- Instructions for the task: Return the entries below exactly as written.

- Dataset records:
::::::::::

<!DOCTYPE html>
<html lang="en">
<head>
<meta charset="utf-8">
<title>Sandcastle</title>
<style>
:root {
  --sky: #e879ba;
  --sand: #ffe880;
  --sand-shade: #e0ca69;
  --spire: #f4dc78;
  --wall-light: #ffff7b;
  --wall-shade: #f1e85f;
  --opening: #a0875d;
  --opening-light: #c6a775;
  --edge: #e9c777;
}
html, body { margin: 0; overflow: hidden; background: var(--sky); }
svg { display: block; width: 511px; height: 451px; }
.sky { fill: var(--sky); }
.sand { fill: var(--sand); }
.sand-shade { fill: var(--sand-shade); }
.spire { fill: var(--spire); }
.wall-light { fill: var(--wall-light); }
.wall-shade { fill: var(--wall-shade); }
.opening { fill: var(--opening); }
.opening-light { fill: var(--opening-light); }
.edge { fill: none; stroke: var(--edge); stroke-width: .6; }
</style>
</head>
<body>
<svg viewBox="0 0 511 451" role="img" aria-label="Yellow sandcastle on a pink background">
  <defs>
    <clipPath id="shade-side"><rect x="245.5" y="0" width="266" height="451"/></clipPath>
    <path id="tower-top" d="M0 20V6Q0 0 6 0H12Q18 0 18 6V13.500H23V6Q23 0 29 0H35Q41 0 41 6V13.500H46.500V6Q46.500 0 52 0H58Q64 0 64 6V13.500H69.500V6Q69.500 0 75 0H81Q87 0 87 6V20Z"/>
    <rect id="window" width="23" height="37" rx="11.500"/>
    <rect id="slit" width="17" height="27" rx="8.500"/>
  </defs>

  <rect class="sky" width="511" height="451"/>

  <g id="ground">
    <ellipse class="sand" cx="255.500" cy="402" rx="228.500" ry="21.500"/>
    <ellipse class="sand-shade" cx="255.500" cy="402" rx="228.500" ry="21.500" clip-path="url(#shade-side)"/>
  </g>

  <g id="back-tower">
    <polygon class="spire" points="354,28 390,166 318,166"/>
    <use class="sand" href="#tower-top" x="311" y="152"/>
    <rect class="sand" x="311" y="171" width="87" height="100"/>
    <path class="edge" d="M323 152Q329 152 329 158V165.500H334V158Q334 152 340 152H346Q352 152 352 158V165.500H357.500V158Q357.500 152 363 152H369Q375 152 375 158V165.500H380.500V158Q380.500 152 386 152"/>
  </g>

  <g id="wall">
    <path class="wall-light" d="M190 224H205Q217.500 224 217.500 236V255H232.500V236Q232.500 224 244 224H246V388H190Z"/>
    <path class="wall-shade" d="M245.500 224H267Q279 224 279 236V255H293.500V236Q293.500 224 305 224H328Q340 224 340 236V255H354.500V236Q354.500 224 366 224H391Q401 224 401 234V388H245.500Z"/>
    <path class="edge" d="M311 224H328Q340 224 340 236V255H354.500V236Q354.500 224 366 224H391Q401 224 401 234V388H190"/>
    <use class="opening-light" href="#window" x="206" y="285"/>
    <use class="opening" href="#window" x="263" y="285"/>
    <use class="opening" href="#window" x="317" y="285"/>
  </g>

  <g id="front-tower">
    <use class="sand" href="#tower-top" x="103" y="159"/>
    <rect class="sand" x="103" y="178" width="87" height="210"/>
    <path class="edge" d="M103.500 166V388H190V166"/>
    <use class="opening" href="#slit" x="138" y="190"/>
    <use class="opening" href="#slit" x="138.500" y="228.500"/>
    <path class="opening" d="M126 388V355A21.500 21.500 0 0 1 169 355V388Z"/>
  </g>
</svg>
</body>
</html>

::::::::::

- Final answer:
<!DOCTYPE html>
<html lang="en">
<head>
<meta charset="utf-8">
<title>Sandcastle</title>
<style>
:root {
  --sky: #e879ba;
  --sand: #ffe880;
  --sand-shade: #e0ca69;
  --spire: #f4dc78;
  --wall-light: #ffff7b;
  --wall-shade: #f1e85f;
  --opening: #a0875d;
  --opening-light: #c6a775;
  --edge: #e9c777;
}
html, body { margin: 0; overflow: hidden; background: var(--sky); }
svg { display: block; width: 511px; height: 451px; }
.sky { fill: var(--sky); }
.sand { fill: var(--sand); }
.sand-shade { fill: var(--sand-shade); }
.spire { fill: var(--spire); }
.wall-light { fill: var(--wall-light); }
.wall-shade { fill: var(--wall-shade); }
.opening { fill: var(--opening); }
.opening-light { fill: var(--opening-light); }
.edge { fill: none; stroke: var(--edge); stroke-width: .6; }
</style>
</head>
<body>
<svg viewBox="0 0 511 451" role="img" aria-label="Yellow sandcastle on a pink background">
  <defs>
    <clipPath id="shade-side"><rect x="245.5" y="0" width="266" height="451"/></clipPath>
    <path id="tower-top" d="M0 20V6Q0 0 6 0H12Q18 0 18 6V13.500H23V6Q23 0 29 0H35Q41 0 41 6V13.500H46.500V6Q46.500 0 52 0H58Q64 0 64 6V13.500H69.500V6Q69.500 0 75 0H81Q87 0 87 6V20Z"/>
    <rect id="window" width="23" height="37" rx="11.500"/>
    <rect id="slit" width="17" height="27" rx="8.500"/>
  </defs>

  <rect class="sky" width="511" height="451"/>

  <g id="ground">
    <ellipse class="sand" cx="255.500" cy="402" rx="228.500" ry="21.500"/>
    <ellipse class="sand-shade" cx="255.500" cy="402" rx="228.500" ry="21.500" clip-path="url(#shade-side)"/>
  </g>

  <g id="back-tower">
    <polygon class="spire" points="354,28 390,166 318,166"/>
    <use class="sand" href="#tower-top" x="311" y="152"/>
    <rect class="sand" x="311" y="171" width="87" height="100"/>
    <path class="edge" d="M323 152Q329 152 329 158V165.500H334V158Q334 152 340 152H346Q352 152 352 158V165.500H357.500V158Q357.500 152 363 152H369Q375 152 375 158V165.500H380.500V158Q380.500 152 386 152"/>
  </g>

  <g id="wall">
    <path class="wall-light" d="M190 224H205Q217.500 224 217.500 236V255H232.500V236Q232.500 224 244 224H246V388H190Z"/>
    <path class="wall-shade" d="M245.500 224H267Q279 224 279 236V255H293.500V236Q293.500 224 305 224H328Q340 224 340 236V255H354.500V236Q354.500 224 366 224H391Q401 224 401 234V388H245.500Z"/>
    <path class="edge" d="M311 224H328Q340 224 340 236V255H354.500V236Q354.500 224 366 224H391Q401 224 401 234V388H190"/>
    <use class="opening-light" href="#window" x="206" y="285"/>
    <use class="opening" href="#window" x="263" y="285"/>
    <use class="opening" href="#window" x="317" y="285"/>
  </g>

  <g id="front-tower">
    <use class="sand" href="#tower-top" x="103" y="159"/>
    <rect class="sand" x="103" y="178" width="87" height="210"/>
    <path class="edge" d="M103.500 166V388H190V166"/>
    <use class="opening" href="#slit" x="138" y="190"/>
    <use class="opening" href="#slit" x="138.500" y="228.500"/>
    <path class="opening" d="M126 388V355A21.500 21.500 0 0 1 169 355V388Z"/>
  </g>
</svg>
</body>
</html>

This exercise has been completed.